----- DATASET RECORDS -----
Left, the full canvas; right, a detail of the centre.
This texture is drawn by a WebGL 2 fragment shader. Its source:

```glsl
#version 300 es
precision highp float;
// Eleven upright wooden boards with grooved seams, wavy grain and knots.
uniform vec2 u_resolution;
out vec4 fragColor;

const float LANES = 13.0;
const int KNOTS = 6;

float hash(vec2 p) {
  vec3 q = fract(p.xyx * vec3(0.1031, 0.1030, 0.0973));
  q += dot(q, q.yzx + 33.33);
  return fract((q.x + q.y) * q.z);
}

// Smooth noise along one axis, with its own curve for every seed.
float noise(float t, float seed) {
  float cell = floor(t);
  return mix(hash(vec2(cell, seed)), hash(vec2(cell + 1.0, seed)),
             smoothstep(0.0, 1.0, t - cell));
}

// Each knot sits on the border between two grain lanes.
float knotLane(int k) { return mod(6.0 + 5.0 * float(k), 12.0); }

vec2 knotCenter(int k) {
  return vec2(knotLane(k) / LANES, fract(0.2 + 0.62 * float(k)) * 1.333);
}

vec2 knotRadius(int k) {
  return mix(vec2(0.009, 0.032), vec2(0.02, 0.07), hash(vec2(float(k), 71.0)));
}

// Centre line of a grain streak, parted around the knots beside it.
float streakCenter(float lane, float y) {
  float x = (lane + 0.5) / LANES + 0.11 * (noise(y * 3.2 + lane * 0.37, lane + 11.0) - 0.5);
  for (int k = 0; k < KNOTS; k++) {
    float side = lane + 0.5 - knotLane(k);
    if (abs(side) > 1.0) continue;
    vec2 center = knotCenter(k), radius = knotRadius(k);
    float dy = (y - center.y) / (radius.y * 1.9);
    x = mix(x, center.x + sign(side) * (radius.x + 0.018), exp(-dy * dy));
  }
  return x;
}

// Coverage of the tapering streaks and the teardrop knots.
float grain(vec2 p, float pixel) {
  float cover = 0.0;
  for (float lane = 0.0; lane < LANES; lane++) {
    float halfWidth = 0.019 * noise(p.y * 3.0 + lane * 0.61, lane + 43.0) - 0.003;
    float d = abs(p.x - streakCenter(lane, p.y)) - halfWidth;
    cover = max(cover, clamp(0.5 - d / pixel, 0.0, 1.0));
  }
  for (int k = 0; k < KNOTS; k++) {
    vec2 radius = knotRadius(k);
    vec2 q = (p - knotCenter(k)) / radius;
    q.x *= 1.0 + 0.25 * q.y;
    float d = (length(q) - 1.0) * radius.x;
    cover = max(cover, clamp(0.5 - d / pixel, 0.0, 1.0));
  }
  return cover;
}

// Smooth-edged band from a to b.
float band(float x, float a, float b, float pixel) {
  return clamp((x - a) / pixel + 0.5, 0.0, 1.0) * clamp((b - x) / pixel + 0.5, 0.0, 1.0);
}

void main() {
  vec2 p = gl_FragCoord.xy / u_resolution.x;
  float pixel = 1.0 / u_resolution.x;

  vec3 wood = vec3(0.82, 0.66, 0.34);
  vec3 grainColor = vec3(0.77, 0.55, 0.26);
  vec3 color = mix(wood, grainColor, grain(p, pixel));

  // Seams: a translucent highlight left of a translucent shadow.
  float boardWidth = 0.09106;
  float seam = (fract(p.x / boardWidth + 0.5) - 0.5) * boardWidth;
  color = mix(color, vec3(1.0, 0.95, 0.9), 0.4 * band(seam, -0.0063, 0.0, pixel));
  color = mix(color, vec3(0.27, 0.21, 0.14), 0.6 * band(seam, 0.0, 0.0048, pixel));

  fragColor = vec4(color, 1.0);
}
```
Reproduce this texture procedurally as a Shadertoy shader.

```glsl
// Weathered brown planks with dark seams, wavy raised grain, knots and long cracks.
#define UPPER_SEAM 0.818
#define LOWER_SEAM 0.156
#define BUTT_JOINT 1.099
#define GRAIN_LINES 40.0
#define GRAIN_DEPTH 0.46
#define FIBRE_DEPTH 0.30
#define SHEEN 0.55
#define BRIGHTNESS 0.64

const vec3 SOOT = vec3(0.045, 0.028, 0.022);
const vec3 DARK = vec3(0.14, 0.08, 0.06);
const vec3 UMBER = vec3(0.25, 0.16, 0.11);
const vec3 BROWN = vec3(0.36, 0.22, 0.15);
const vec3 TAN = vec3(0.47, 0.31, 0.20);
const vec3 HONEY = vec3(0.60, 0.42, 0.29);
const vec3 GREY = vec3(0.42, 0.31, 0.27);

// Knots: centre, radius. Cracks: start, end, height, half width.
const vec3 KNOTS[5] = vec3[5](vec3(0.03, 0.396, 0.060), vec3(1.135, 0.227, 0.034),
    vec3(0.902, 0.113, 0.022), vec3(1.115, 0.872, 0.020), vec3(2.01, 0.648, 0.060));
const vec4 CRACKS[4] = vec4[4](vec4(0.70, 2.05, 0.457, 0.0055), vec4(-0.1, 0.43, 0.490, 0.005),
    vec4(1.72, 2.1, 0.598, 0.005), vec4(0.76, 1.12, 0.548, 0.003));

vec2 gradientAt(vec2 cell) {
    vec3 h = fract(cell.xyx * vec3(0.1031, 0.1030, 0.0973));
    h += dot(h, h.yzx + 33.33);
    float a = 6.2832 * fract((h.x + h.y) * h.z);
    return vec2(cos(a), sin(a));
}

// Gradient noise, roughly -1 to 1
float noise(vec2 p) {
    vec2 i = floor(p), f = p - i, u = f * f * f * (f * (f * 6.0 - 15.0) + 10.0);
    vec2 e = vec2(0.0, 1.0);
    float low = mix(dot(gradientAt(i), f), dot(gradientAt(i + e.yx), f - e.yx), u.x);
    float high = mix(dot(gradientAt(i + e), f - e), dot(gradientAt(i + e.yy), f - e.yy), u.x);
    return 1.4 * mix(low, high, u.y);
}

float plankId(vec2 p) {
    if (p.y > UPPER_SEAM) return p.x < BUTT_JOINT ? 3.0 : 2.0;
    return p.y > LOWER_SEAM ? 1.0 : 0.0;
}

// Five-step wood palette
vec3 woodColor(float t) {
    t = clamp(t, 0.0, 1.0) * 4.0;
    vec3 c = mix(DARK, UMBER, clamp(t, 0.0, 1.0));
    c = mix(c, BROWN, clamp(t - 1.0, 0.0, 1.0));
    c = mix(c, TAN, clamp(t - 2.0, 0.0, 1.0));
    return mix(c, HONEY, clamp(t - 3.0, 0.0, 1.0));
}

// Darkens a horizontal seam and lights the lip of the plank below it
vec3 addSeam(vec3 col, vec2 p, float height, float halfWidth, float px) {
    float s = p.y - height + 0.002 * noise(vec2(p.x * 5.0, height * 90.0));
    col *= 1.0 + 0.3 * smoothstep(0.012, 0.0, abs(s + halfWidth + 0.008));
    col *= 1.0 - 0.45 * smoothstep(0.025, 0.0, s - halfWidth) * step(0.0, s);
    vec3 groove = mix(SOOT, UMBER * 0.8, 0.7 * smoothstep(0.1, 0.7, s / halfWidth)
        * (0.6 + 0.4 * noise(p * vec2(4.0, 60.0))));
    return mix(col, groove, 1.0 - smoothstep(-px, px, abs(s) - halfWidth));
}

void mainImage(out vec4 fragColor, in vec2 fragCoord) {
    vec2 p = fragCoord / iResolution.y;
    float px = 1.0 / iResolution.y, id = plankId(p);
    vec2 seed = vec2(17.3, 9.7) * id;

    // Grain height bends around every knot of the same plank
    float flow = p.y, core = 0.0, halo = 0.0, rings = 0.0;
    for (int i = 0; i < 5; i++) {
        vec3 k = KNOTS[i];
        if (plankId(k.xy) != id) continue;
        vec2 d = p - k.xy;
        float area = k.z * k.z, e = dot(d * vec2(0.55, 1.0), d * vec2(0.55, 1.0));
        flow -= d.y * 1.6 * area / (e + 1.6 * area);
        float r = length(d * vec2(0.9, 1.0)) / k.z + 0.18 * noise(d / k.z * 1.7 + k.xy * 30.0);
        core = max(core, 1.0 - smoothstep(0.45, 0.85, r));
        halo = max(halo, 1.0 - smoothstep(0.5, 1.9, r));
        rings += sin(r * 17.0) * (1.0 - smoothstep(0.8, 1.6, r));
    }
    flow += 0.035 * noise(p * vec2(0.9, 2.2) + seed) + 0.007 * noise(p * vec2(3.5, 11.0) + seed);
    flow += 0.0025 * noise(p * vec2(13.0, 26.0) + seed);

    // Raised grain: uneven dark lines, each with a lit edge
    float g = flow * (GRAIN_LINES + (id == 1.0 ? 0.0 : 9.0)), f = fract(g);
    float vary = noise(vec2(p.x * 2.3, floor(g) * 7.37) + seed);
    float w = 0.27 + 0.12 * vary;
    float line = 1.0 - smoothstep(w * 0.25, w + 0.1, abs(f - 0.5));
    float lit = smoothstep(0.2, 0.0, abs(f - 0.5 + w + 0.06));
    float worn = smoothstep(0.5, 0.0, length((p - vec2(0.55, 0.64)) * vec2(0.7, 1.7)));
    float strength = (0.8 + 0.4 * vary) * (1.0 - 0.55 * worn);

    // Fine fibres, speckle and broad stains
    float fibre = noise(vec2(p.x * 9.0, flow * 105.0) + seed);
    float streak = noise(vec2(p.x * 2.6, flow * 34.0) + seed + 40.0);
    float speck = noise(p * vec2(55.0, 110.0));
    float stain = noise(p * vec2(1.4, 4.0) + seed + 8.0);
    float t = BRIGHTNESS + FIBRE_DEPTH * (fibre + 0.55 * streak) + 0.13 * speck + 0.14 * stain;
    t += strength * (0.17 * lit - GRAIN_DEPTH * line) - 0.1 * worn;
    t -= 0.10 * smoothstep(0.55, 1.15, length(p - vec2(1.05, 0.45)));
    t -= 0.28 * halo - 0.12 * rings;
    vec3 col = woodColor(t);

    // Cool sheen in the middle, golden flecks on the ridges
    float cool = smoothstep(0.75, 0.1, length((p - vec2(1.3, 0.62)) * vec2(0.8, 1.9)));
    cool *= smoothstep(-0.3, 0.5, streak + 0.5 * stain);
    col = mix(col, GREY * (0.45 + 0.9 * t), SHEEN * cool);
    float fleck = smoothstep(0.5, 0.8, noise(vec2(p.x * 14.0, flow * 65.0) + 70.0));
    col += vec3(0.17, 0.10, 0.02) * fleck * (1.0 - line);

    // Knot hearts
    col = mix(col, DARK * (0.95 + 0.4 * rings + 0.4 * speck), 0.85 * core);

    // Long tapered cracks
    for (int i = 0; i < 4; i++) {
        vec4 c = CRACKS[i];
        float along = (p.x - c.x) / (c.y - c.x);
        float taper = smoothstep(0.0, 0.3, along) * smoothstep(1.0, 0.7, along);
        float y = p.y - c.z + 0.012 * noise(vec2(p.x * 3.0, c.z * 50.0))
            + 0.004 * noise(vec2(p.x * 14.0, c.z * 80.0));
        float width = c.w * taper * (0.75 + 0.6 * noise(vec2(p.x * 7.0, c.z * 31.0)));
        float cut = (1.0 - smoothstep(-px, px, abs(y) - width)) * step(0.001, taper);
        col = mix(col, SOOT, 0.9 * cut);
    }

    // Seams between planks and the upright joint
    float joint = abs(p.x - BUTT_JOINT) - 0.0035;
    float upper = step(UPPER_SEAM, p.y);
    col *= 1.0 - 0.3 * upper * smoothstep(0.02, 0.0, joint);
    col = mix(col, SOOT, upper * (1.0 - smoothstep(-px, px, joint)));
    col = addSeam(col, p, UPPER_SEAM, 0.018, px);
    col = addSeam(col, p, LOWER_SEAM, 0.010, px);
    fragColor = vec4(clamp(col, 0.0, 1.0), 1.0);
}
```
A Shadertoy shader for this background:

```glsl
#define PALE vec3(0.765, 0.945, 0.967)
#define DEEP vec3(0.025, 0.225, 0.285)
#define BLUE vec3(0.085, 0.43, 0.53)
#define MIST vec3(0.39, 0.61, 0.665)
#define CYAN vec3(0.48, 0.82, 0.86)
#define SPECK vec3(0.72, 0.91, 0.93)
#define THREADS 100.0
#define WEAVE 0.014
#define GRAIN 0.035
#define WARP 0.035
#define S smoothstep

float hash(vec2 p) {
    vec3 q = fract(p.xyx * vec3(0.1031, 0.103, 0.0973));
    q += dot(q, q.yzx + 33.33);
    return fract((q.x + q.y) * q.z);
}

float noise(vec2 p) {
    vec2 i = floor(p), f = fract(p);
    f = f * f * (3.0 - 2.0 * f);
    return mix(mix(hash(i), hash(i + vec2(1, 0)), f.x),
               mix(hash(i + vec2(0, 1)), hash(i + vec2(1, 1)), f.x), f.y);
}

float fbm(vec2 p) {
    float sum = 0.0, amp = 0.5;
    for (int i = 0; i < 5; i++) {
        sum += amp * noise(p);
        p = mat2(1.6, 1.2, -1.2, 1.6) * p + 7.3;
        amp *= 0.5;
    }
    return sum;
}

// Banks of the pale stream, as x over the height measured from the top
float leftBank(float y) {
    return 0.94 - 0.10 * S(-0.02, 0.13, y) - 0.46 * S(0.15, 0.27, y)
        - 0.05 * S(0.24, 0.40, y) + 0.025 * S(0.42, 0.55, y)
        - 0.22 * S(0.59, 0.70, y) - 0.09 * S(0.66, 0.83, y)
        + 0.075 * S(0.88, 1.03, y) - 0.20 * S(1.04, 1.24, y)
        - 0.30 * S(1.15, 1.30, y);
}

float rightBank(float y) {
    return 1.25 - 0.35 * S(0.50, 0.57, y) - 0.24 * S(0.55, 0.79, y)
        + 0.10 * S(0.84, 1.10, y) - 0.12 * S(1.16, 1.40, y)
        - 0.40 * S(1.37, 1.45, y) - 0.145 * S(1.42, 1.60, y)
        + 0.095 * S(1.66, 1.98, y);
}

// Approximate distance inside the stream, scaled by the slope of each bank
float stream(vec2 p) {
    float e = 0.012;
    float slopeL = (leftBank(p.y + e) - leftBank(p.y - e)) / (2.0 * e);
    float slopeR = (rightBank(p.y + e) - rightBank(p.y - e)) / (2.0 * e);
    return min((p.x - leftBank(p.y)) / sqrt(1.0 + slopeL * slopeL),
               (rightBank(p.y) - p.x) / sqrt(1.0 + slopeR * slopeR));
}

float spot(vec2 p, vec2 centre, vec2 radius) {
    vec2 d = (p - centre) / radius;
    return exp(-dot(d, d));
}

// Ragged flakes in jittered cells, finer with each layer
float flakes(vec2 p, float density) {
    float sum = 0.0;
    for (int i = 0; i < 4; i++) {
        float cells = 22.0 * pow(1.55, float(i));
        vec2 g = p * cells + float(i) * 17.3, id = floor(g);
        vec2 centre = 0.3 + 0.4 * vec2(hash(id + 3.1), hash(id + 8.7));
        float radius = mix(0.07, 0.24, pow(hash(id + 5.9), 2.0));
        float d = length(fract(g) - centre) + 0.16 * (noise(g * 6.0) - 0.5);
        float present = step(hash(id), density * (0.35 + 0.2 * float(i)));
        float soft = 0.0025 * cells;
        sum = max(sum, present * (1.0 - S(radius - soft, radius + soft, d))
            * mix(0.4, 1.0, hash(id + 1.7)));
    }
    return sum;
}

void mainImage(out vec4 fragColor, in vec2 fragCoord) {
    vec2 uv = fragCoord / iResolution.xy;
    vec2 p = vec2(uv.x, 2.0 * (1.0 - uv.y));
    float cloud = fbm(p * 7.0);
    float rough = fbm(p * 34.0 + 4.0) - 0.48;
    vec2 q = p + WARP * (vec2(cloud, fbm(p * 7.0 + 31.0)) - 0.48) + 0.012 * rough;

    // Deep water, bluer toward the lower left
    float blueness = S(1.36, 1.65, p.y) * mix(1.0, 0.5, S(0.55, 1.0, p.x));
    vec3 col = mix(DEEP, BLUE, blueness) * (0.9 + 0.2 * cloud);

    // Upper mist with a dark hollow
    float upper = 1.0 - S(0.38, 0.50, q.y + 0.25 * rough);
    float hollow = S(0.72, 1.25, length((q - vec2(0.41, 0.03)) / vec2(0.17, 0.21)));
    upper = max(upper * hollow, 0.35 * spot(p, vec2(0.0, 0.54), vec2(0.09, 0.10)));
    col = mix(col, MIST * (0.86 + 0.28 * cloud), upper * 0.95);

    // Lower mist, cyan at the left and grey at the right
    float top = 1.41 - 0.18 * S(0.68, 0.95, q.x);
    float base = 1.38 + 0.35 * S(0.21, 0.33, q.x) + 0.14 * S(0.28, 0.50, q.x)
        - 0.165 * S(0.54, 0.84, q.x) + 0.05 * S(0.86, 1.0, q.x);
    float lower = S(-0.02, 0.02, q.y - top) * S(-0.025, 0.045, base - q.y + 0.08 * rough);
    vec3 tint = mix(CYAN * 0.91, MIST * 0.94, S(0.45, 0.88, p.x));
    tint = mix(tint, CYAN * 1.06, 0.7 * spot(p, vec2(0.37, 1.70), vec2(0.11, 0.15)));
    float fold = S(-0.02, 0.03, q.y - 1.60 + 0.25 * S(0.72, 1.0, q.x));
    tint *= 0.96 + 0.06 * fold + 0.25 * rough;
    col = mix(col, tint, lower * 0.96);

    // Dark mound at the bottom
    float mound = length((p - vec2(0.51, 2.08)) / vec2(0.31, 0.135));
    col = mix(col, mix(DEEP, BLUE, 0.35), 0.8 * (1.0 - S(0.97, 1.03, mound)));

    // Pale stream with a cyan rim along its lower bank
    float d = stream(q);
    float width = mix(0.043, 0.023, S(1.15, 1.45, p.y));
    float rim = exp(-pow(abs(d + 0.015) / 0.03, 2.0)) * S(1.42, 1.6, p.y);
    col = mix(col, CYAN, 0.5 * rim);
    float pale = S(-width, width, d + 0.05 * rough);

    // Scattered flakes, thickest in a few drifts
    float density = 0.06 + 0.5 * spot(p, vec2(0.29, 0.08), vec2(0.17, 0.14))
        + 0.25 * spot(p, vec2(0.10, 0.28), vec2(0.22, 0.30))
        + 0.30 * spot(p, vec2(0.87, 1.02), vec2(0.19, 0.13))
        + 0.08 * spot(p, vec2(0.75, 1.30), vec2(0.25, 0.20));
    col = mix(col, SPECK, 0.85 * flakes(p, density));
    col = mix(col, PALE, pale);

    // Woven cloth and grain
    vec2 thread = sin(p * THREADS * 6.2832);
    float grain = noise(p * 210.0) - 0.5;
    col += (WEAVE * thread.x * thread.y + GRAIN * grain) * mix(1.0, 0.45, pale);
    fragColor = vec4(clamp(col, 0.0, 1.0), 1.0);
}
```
-----
Only lines that include "floor" belong in the answer; copy all of them from the listing.

■ EXERCISE RESPONSE
  float cell = floor(t);
    vec2 i = floor(p), f = p - i, u = f * f * f * (f * (f * 6.0 - 15.0) + 10.0);
    float vary = noise(vec2(p.x * 2.3, floor(g) * 7.37) + seed);
    vec2 i = floor(p), f = fract(p);
        vec2 g = p * cells + float(i) * 17.3, id = floor(g);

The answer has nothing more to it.